About 3 years ago, I saw photocopies of Buddha Bose's "Key To the Kingdom of Health Through Yoga, Vol. 1." I was struck by his muscular development and the absence of the deep, impressive contortion that is common in today's yoga competitions and demonstrations.
As I learn more about the history of yoga asana in the 20th century - how it evolved to incorporate a focus on physical health and fitness, acrobatics and contortion - I continue to question our purpose in practicing certain postures and the goals we pursue within them.
Pictured above are four iterations of Dhanurasana (Bow Pose) from the Ghosh Lineage of yoga. Starting in the upper left, they proceed chronologically: Ghosh's first yoga student Buddha Bose (upper left); Ghosh's daughter Karuna in his own 1961 publication Yoga Cure (upper right); one of his greatest students, Dr. Gouri Shankar Mukerji (lower left); and his most famous student in the West, Bikram Choudhury (lower right).
These four pictures cover the entirety of Bishnu Ghosh's career as a yoga instructor. I am struck by two things: their lack of "depth" according to the standards of today's practices, and their consistency through the decades.

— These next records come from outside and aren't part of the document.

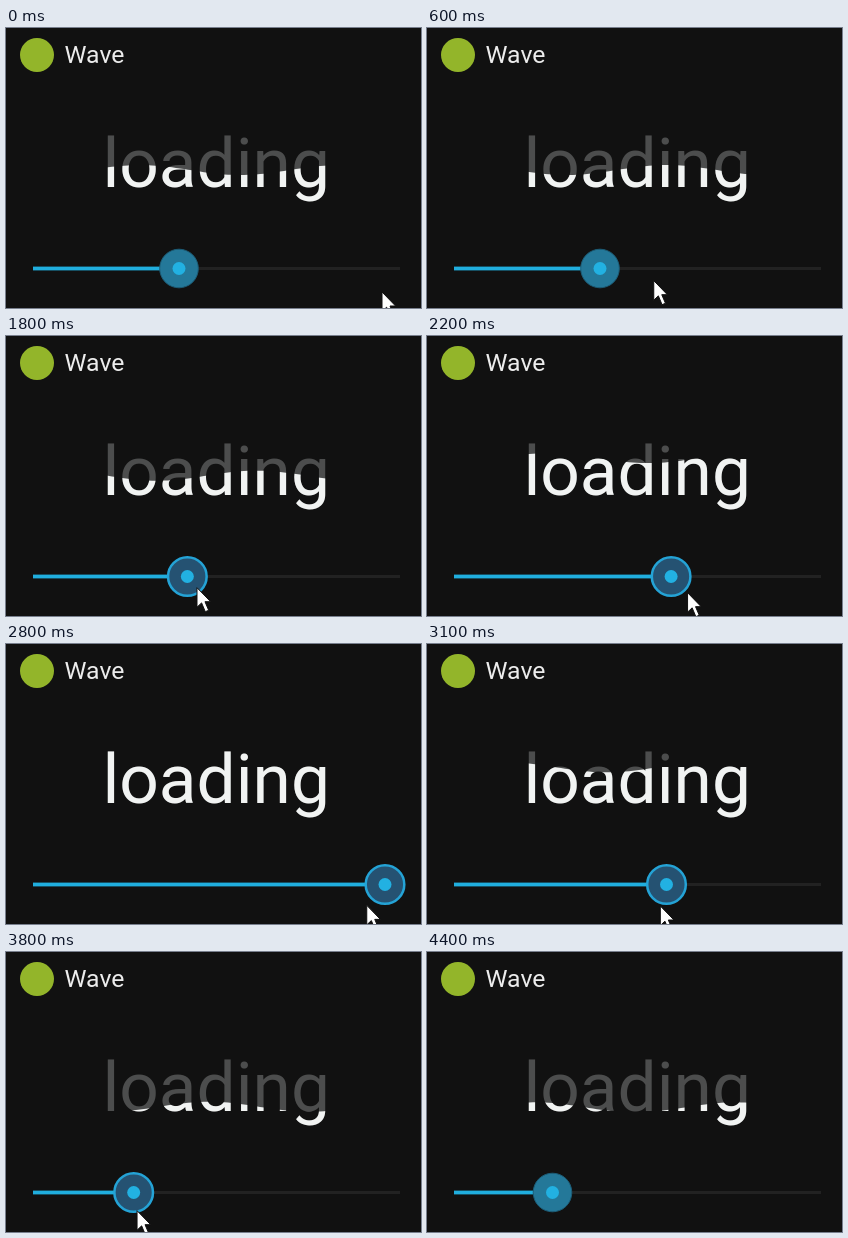
These frames come from a looping animation (415 by 280 pixels, 4.5 s). An HTML page:

```html
<!DOCTYPE html>
<html lang="en">
<head>
<meta charset="utf-8">
<title>Wave</title>
<style>
  html, body { margin: 0; width: 100%; height: 100%; overflow: hidden; background: #111; }
  svg { display: block; width: 415px; height: 280px; }
  text { font-family: Roboto, "Liberation Sans", sans-serif; }
  .title { font-size: 24.8px; fill: #ececec; }
  .word { font-size: 69.4px; }
  .halo { fill: #247899; stroke: #1c5c76; stroke-width: 1; }
  .pressed .halo { fill: #255272; stroke: #24a3d6; stroke-width: 2.5; }
</style>
</head>
<body>
<svg viewBox="0 0 415 280">
  <defs>
    <clipPath id="water"><path id="wave"/></clipPath>
  </defs>
  <rect width="415" height="280" fill="#111"/>
  <circle cx="31" cy="27" r="17" fill="#93b52a"/>
  <text class="title" x="58.5" y="35.3">Wave</text>

  <text class="word" x="96.4" y="158.5" fill="#4c4d4d">loading</text>
  <g clip-path="url(#water)">
    <text class="word" x="96.4" y="158.5" fill="#f1f3f2">loading</text>
  </g>

  <rect x="27" y="239" width="367" height="3" fill="#222"/>
  <rect id="bar" x="27" y="238.6" height="3.8" fill="#20aede"/>
  <g id="thumb">
    <circle class="halo" r="19.3"/>
    <circle r="6.5" fill="#22b1e2"/>
  </g>
  <path id="cursor" d="M0 0V19.5L4.6 15.2L8.3 24L11.7 22.6L8 14H13.6Z" fill="#fff" stroke="#111"/>
</svg>
<script>
  const LOOP = 4500, STEP = 100;
  const LEFT = 27, LENGTH = 367;
  const WAVELENGTH = 200, HEIGHT = 5, SPEED = 0.176, CREST = 134;
  const GRAB = 1600, RELEASE = 3900;

  const el = id => document.getElementById(id);
  const wave = el("wave"), bar = el("bar"), thumb = el("thumb"), cursor = el("cursor");

  const span = (t, from, to) => Math.min(1, Math.max(0, (t - from) / (to - from)));
  const mix = (a, b, u) => a + (b - a) * u;
  const easeIn = u => 1 - Math.cos(u * Math.PI / 2);
  const easeOut = u => Math.sin(u * Math.PI / 2);

  // Dragged right, then quickly back and slowing down
  function thumbX(t) {
    return 173
      + 206 * easeIn(span(t, GRAB, 2700))
      - 139.5 * span(t, 2800, 3100)
      - 114 * easeOut(span(t, 3100, RELEASE));
  }

  // While dragging, the pointer runs slightly ahead of the thumb
  function held(t) {
    return [thumbX(t + 50) + 5, 249 + 13 * Math.sin((t - GRAB) / 3000 * Math.PI)];
  }

  function pointer(t) {
    const [x, y] = held(Math.min(RELEASE, Math.max(GRAB, t)));
    if (t < GRAB) {
      const u = easeOut(span(t, 0, 1100));
      return [mix(376, x, u), mix(264, y, u)];
    }
    const u = span(t, RELEASE, 4200);
    return [mix(x, 55, u), mix(y, 285, u)];
  }

  function wavePath(level, crest) {
    let d = "M90 200";
    for (let x = 90; x <= 330; x += 4) {
      const y = level - HEIGHT * Math.cos((x - crest) / WAVELENGTH * 2 * Math.PI);
      d += `L${x} ${y.toFixed(2)}`;
    }
    return d + "L330 200Z";
  }

  function draw(t) {
    const x = thumbX(t);
    const progress = (x - LEFT) / LENGTH;
    wave.setAttribute("d", wavePath(183 - 103 * progress, CREST + SPEED * t));
    bar.setAttribute("width", x - LEFT);
    thumb.setAttribute("transform", `translate(${x} 240.5)`);
    thumb.classList.toggle("pressed", t >= GRAB && t <= RELEASE);
    cursor.setAttribute("transform", `translate(${pointer(t)})`);
  }

  const start = performance.now();
  function tick() {
    const t = (performance.now() - start) % LOOP;
    draw(Math.floor(t / STEP) * STEP);
    requestAnimationFrame(tick);
  }
  tick();
</script>
</body>
</html>
```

It's hard to ignore that these four pictures are almost identical in form and depth. What conclusion can we draw except that this is the ideal and fully-realized form of the posture according to Ghosh's teaching?
LACK OF DEPTH

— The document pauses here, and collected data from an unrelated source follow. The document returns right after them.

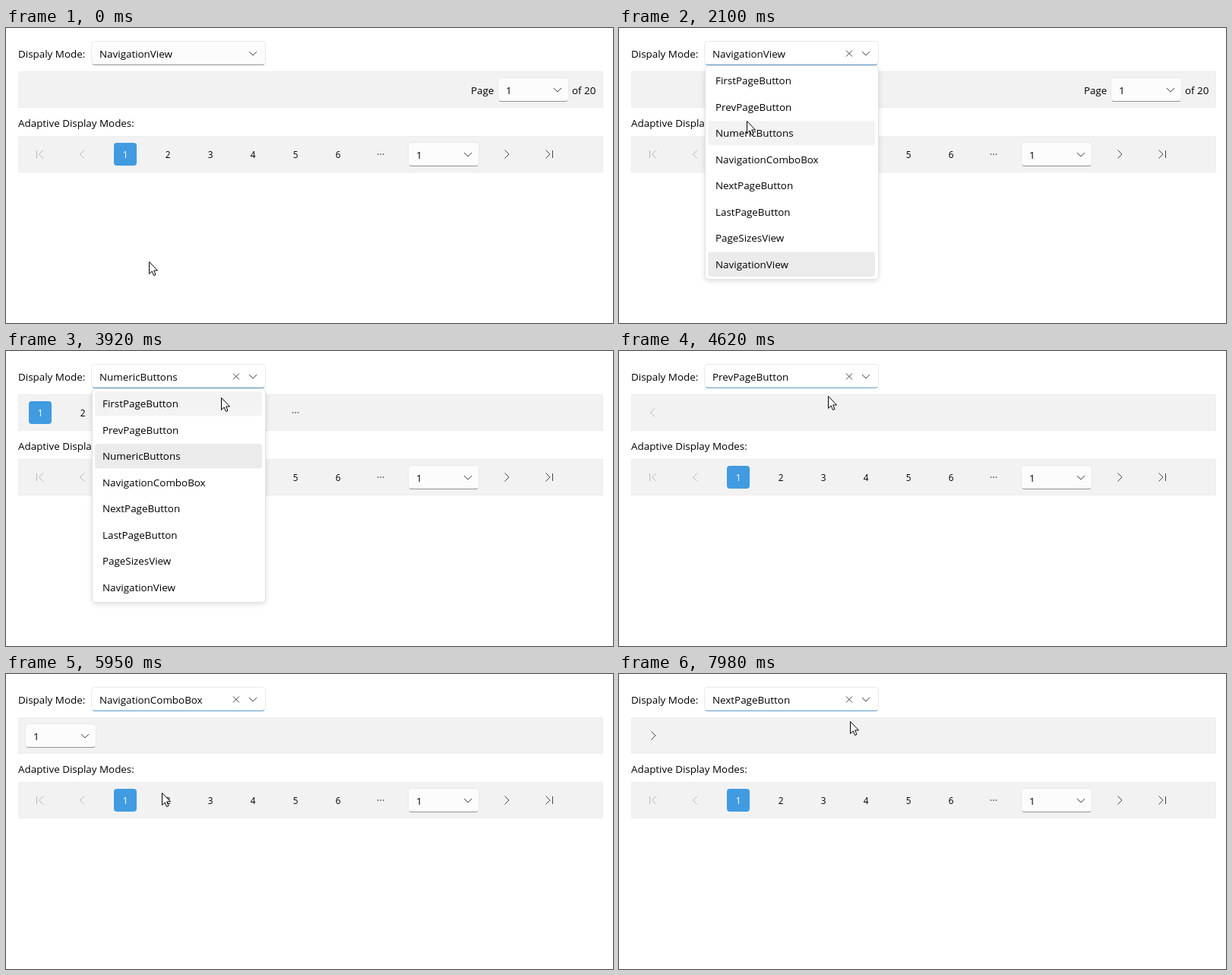
An HTML page that plays this animation: 799x388 px, repeating every 8 s.

```html
<!DOCTYPE html>
<html lang="en">
<head>
<meta charset="utf-8">
<style>
  html, body { margin: 0; width: 100%; height: 100%; overflow: hidden; background: #fff; }
  svg { display: block; font: 13.4px "Open Sans", "Noto Sans", sans-serif; fill: #000; }
  .small { font-size: 11.8px; text-anchor: middle; }
  .line { fill: none; stroke: #444; }
  .dim { stroke: #b5b5b5; }
</style>
</head>
<body>
<svg id="stage" width="799" height="388" viewBox="0 0 799 388"></svg>
<script>
const LOOP = 8000, STEP = 70, ITEM_TOP = 52, ITEM_HEIGHT = 34.5;
const modes = ['FirstPageButton', 'PrevPageButton', 'NumericButtons', 'NavigationComboBox',
  'NextPageButton', 'LastPageButton', 'PageSizesView', 'NavigationView'];

// Each round: chevron pressed, list opened, item picked.
const rounds = [
  { press: 1050, open: 1260, pick: 2310, mode: 2 },
  { press: 3360, open: 3570, pick: 4200, mode: 1 },
  { press: 5250, open: 5390, pick: 5950, mode: 3 },
  { press: 6790, open: 6930, pick: 7700, mode: 4 },
];

// Pointer stops: time, x, y.
const stops = [
  [140, 188, 307], [980, 320, 36], [1540, 320, 36], [2100, 168, 122], [2450, 168, 122],
  [3150, 309, 49], [3290, 322, 38], [3780, 322, 38], [4130, 212, 103], [4200, 212, 103],
  [4620, 275, 59], [5110, 324, 38], [5390, 324, 38], [5740, 205, 156], [5950, 205, 156],
  [6720, 327, 38], [6930, 327, 38], [7280, 201, 213], [7420, 201, 213], [7560, 201, 211],
  [7630, 201, 211], [7980, 304, 62],
];

function pointerAt(t) {
  const next = stops.findIndex(stop => stop[0] > t);
  if (next < 1) return (next ? stops[stops.length - 1] : stops[0]).slice(1);
  const [t0, x0, y0] = stops[next - 1], [t1, x1, y1] = stops[next];
  const p = (t - t0) / (t1 - t0), e = p * p * (3 - 2 * p);
  return [Math.round(x0 + (x1 - x0) * e), Math.round(y0 + (y1 - y0) * e)];
}

const text = (x, y, s, attrs = '') => `<text x="${x}" y="${y}" ${attrs}>${s}</text>`;
const line = (d, dim) => `<path class="line ${dim ? 'dim' : ''}" d="${d}"/>`;
const rect = (x, y, w, h, r, fill, extra = '') =>
  `<rect x="${x}" y="${y}" width="${w}" height="${h}" rx="${r}" fill="${fill}" ${extra}/>`;

const chevron = (x, y, dim) => line(`M${x - 5} ${y - 2.5}l5 5 5-5`, dim);
const prevArrow = (x, y) => line(`M${x + 2.5} ${y - 5.5}l-5.5 5.5 5.5 5.5`, true);
const nextArrow = (x, y) => line(`M${x - 2.5} ${y - 5.5}l5.5 5.5-5.5 5.5`);
const firstArrow = (x, y) => prevArrow(x + 1.5, y) + line(`M${x - 4.5} ${y - 5}v10`, true);
const lastArrow = (x, y) => nextArrow(x - 2, y) + line(`M${x + 4.5} ${y - 5}v10`);

function field(x, y, w, h, focused) {
  return rect(x + .5, y + .5, w - 1, h - 1, 4, focused ? '#fff' : '#fcfcfc', 'stroke="#e9e9e9"') +
    line(`M${x + 2} ${y + h - 1.5}q1 1 3 1h${w - 10}q2 0 3-1" style="stroke:${focused ? '#5b9bc9' : '#929292'}`);
}

const pageBox = (x, y) => field(x, y, 94, 32) + text(x + 11, y + 21.5, '1') + chevron(x + 79, y + 16.5);
const panel = y => rect(16.5, y + .5, 769, 47, 0, '#f2f2f2', 'stroke="#eee"');

function numbers(x, y) {
  let out = rect(x - 15, y - 15, 30, 30, 4, '#419be1');
  for (let i = 0; i < 6; i++)
    out += text(x + 56 * i, y + 5, i + 1, `class="small" ${i ? '' : 'fill="#fff"'}`);
  for (let i = -1; i < 2; i++)
    out += rect(x + 335.3 + i * 3.5, y - .8, 1.5, 1.5, .5, '#333');
  return out;
}

const pagers = {
  PrevPageButton: () => prevArrow(44.5, 81),
  NumericButtons: () => numbers(45, 81),
  NavigationComboBox: () => pageBox(25, 65),
  NextPageButton: () => nextArrow(45, 81),
  NavigationView: () => text(612, 87, 'Page') + pageBox(647, 65) + text(745, 87, 'of 20'),
};

const adaptivePager = panel(142) + firstArrow(45, 166) + prevArrow(100.5, 166) + numbers(157, 166) +
  pageBox(529, 150) + nextArrow(659, 166) + lastArrow(715, 166);

function dropDown(selected, y) {
  const hovered = Math.floor((y - ITEM_TOP) / ITEM_HEIGHT);
  return rect(113.5, 49.5, 228, 281, 5, '#fff',
    'stroke="#e2e2e2" style="filter:drop-shadow(0 2px 3px #0002)"') +
    modes.map((name, i) => {
      const top = ITEM_TOP + i * ITEM_HEIGHT;
      const fill = i === selected ? '#ebebeb' : i === hovered ? '#f3f3f3' : 'none';
      return rect(117, top + 1, 220, ITEM_HEIGHT - 2, 4, fill) + text(127, top + 22, name);
    }).join('');
}

function scene(t) {
  const [x, y] = pointerAt(t);
  const picked = rounds.filter(r => t >= r.pick).pop();
  const mode = picked ? picked.mode : 7;
  const pressed = rounds.some(r => t >= r.press && t < r.open);
  const open = rounds.some(r => t >= r.open && t < r.pick);
  const focused = t >= rounds[0].open;
  return text(16, 39, 'Dispaly Mode:') + field(112, 17, 230, 32, focused) +
    text(123, 39, modes[mode]) + chevron(325, 33.5, pressed) +
    (focused ? line('M299 29.5l8 8m0-8l-8 8') : '') +
    panel(57) + pagers[modes[mode]]() +
    text(16, 130, 'Adaptive Display Modes:') + adaptivePager +
    (open ? dropDown(mode, y) : '') +
    `<path transform="translate(${x} ${y})" fill="#fff" stroke="#000"
      d="M.5.5V16.5L4.2 13 6.5 18.5 9 17.5 6.7 12H11.5Z"/>`;
}

const stage = document.getElementById('stage');
let shown = -1;
function frame() {
  const t = Math.floor(performance.now() % LOOP / STEP) * STEP;
  if (t !== shown) stage.innerHTML = scene(shown = t);
  requestAnimationFrame(frame);
}
frame();
</script>
</body>
</html>
```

Current practices of this posture encourage much deeper bending in the spine and deeper extension of the shoulders, even moving the shoulder (glenohumeral joint) into external rotation. Are the deeper versions of this posture better? Are they more beneficial? Is it possible we have lost the purpose of the posture in pursuit of deeper contortion?
Scott & Ida are Yoga Acharyas (Masters of Yoga). They are the head teachers of Ghosh Yoga. This blog is about their experience with yoga practice, study and teaching.
- Understanding Chair Posture
- Lock the Knee History
- The 113 Postures of Ghosh Yoga
- Bow Pose (Dhanurasana)
- Forward Bending